BRISTOL — The Bristol-based Wells Mountain Foundation this month will award a combined total of $85,000 in scholarships to around 50 students worldwide. Most of the recipients have overcome personal tragedies and all have vowed to use their education to better their respective countries.
The WMF was founded in 2005 under the leadership of Tom and Carol Wells of Bristol. Its aim is to provide funding and support in the areas of education, literacy and the arts — primarily in the developing world. The non-profit provides support to individuals and families in need of assistance as a result of economic challenges, and in particular, extreme poverty.
It was around a decade ago that Tom Wells, a longtime supporter of YMCA World Service, gave out an initial scholarship of $3,000 to a young student. That led to the creation of the Wells Mountain Foundation, which in the next year gave out five scholarships. It grew from there, with student applicants needing to fit two basic criteria.
“They need to be willing to give back to their country in a significant way, and they need to be willing to stay in their country,” said Wells, noting the aim is not to have developing nations’ most promising young people leave and settle in the U.S.
Interest in WMF scholarships has exploded in recent years. The fund’s board of directors received a record-breaking 1,700 applications for what is being called the “WMF 2012 Empowerment through Education Scholarships.” Evaluators read each application completely at least once. Many had to be eliminated due to being incomplete. The top applications moved on to another round of review and elimination. Again, the top ones were selected and moved to the next round.
Carol Wells was instrumental in winnowing down the final 375 applications to a small collection of finalists.
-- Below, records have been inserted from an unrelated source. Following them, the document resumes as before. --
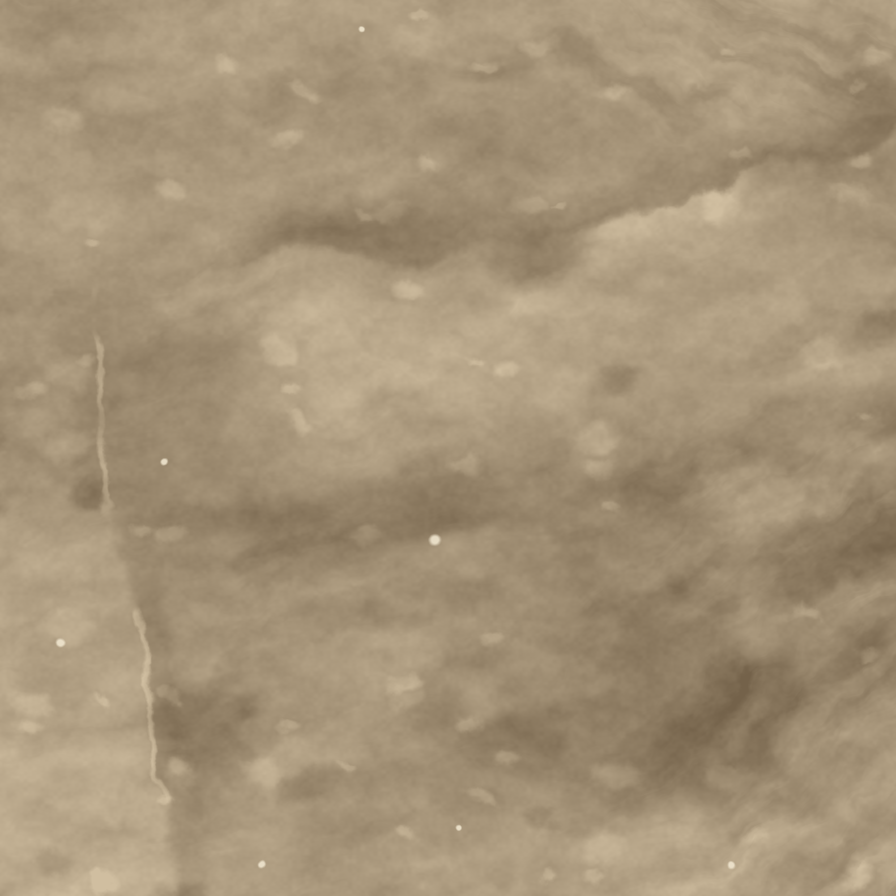
Write a three.js fragment shader that draws this texture.

```glsl
varying vec2 vUv;

const vec3 DARK_EARTH = vec3(0.545, 0.475, 0.375);
const vec3 PALE_DUST = vec3(0.745, 0.675, 0.562);
const vec3 CHALK = vec3(0.94, 0.90, 0.81);

float hash(vec2 p) {
  vec3 q = fract(vec3(p.xyx) * 0.1031);
  q += dot(q, q.yzx + 33.33);
  return fract((q.x + q.y) * q.z);
}

float noise(vec2 p) {
  vec2 cell = floor(p);
  vec2 f = fract(p);
  f = f * f * f * (f * (f * 6.0 - 15.0) + 10.0);
  float low = mix(hash(cell), hash(cell + vec2(1.0, 0.0)), f.x);
  float high = mix(hash(cell + vec2(0.0, 1.0)), hash(cell + 1.0), f.x);
  return mix(low, high, f.y);
}

vec2 turn(vec2 p, float angle) {
  float c = cos(angle);
  float s = sin(angle);
  return vec2(c * p.x + s * p.y, c * p.y - s * p.x);
}

// Fractal noise centred on zero
float fbm(vec2 p) {
  float sum = 0.0;
  float gain = 0.5;
  for (int i = 0; i < 5; i++) {
    sum += gain * (noise(p) - 0.5);
    p = p * 2.03 + 17.3;
    gain *= 0.52;
  }
  return sum;
}

// Noise drawn out along a direction
float streaks(vec2 p, float angle, vec2 scale) {
  return fbm(turn(p, angle) * scale + 40.0);
}

float window(float x, float start, float end, float soft) {
  return smoothstep(start - soft, start + soft, x)
       * (1.0 - smoothstep(end - soft, end + soft, x));
}

float blob(vec2 p, vec2 centre, vec2 radius) {
  return 1.0 - smoothstep(0.4, 1.2, length((p - centre) / radius));
}

// One jittered spot in some of the cells, radius in cell units
float scatter(vec2 p, float chance, float radius, float soft, float seed) {
  vec2 cell = floor(p);
  vec2 key = cell + seed;
  vec2 centre = 0.3 + 0.4 * vec2(hash(key + 3.1), hash(key + 8.7));
  float size = radius * mix(0.6, 1.2, hash(key + 5.3));
  float d = length(p - cell - centre);
  return step(hash(key), chance) * (1.0 - smoothstep(size * (1.0 - soft), size, d));
}

// Broad stains: dark bands and pale slabs
float stains(vec2 p, float patches) {
  float ridge = p.y - (0.69 + 0.15 * p.x * p.x);
  float bandReach = smoothstep(0.18, 0.36, p.x);
  float band = smoothstep(-0.016, 0.0, ridge) * (1.0 - smoothstep(0.005, 0.075, ridge));
  float massTop = 0.46 + 0.12 * (p.x - 0.3);
  float mass = window(p.y, 0.12, massTop, 0.045) * smoothstep(0.13, 0.2, p.x);
  float slab = smoothstep(massTop, massTop + 0.07, p.y)
             * (1.0 - smoothstep(-0.03, 0.0, ridge)) * window(p.x, 0.22, 0.9, 0.06);
  float tone = -0.46 * band * bandReach * (0.65 + 0.5 * patches);
  tone -= mass * (0.14 + 0.42 * patches);
  tone += 0.14 * slab;
  tone -= 0.26 * blob(p, vec2(0.14, 0.52), vec2(0.2, 0.13));
  tone -= 0.48 * blob(p, vec2(0.61, 0.71), vec2(0.055, 0.045));
  tone -= 0.3 * blob(p, vec2(0.97, 0.36), vec2(0.13, 0.12));
  // Lit lip under the band
  float lip = smoothstep(-0.04, -0.014, ridge) * (1.0 - smoothstep(-0.014, -0.006, ridge));
  return tone + 0.35 * lip * window(p.x, 0.66, 0.86, 0.03);
}

// Pale plaster at the lower left with a broken bright rim
float plaster(vec2 p, float wobble) {
  float side = p.x - max(0.19 - 0.45 * p.y * p.y, 0.115) - 0.05 * wobble;
  float low = 1.0 - smoothstep(0.3, 0.46, p.y);
  float body = (1.0 - smoothstep(-0.008, 0.006, side)) * low;
  float shade = window(side, 0.0, 0.035, 0.012) * low;
  float broken = smoothstep(0.5, 0.7, noise(vec2(p.y * 17.0, 4.0)));
  float rim = (1.0 - smoothstep(0.001, 0.006, abs(side))) * broken;
  return 0.26 * body - 0.22 * shade + 0.6 * rim * (1.0 - smoothstep(0.62, 0.7, p.y));
}

void main() {
  vec2 uv = vUv;
  vec2 drift = vec2(fbm(uv * 6.0), fbm(uv * 6.0 + 71.0));
  vec2 fray = vec2(fbm(uv * 28.0 + 9.0), fbm(uv * 28.0 + 53.0));
  vec2 p = uv + 0.09 * drift + 0.025 * fray;
  float patches = smoothstep(-0.12, 0.14, fbm(turn(uv, 0.2) * vec2(5.0, 9.0) + 23.0));

  float tone = 0.57 + stains(p, patches) + plaster(uv, drift.x + 0.4 * fray.x);

  // Brushed texture, swinging with the region
  float right = smoothstep(0.5, 0.85, p.x);
  float upper = right * smoothstep(0.8, 0.9, p.y);
  float lower = right * (1.0 - smoothstep(0.45, 0.65, p.y));
  tone += 0.7 * streaks(p, 0.17, vec2(6.0, 22.0)) * (1.0 - upper) * (1.0 - lower);
  tone += 1.3 * streaks(p, 0.55, vec2(5.0, 22.0)) * lower;
  tone += (0.1 + 1.3 * streaks(p, -0.45, vec2(4.0, 26.0))) * upper;
  tone += 0.65 * fbm(uv * 5.0 + 31.0) + 0.42 * fbm(uv * vec2(26.0, 38.0));

  // Pebbles and smudges
  vec2 loose = uv + 0.04 * drift + 0.03 * fray;
  tone += 0.34 * scatter(loose * vec2(8.0, 11.0), 0.25, 0.25, 0.65, 12.0);
  tone += 0.38 * scatter(loose * vec2(14.0, 24.0), 0.13, 0.3, 0.7, 45.0);
  tone -= 0.36 * scatter(turn(loose, 0.2) * vec2(7.0, 13.0), 0.16, 0.3, 0.75, 80.0);

  // Fine grain
  tone += 0.09 * (noise(uv * 210.0) - 0.5) + 0.1 * (noise(uv * 95.0) - 0.5);

  vec3 color = mix(DARK_EARTH, PALE_DUST, clamp(tone, -0.45, 1.35));
  float flecks = scatter((uv + 0.006 * fray) * 9.0, 0.16, 0.065, 0.6, 27.0);
  gl_FragColor = vec4(mix(color, CHALK, 0.9 * flecks), 1.0);
}
```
Of these, 18 new students made the cut for scholarships. The foundation also gave scholarships to students who had won in past years and where still in school.
Many worthy students did not receive scholarships due to limited funds, Carol Wells noted. Most applicants made very compelling, heart rending cases for aid.
“Some of the storie were unbelievable,” Carol Wells said, noting some applicants’ families had been decimated by civil wars in such countries as Uganda; others had been kidnapped and forced to fight in rebel armies.
“Almost all (applicants) had lost family members,” Carol Wells said.
Many of the 18 new recipients hail from Haiti, Afghanistan, Nepal and Eastern Europe.
The $85,000 in this year’s scholarship pot allows for an average award of around $2,000 for the new recipients and previous awardees still going through school. That might not seem like a lot of money by U.S. standards, but the sum goes a lot farther in the students’ home countries.
“Almost every one of the students would not be able to go to school, but for these scholarships,” Tom Wells said.
WMF organizers do an annual appeal to replenish the fund each year, sending out letters to around 250 targeted donors. Anyone interested in donating can visit the WMF Website at www.wellsmountainfoundation.org.
Reporter John Flowers is at firstname.lastname@example.org.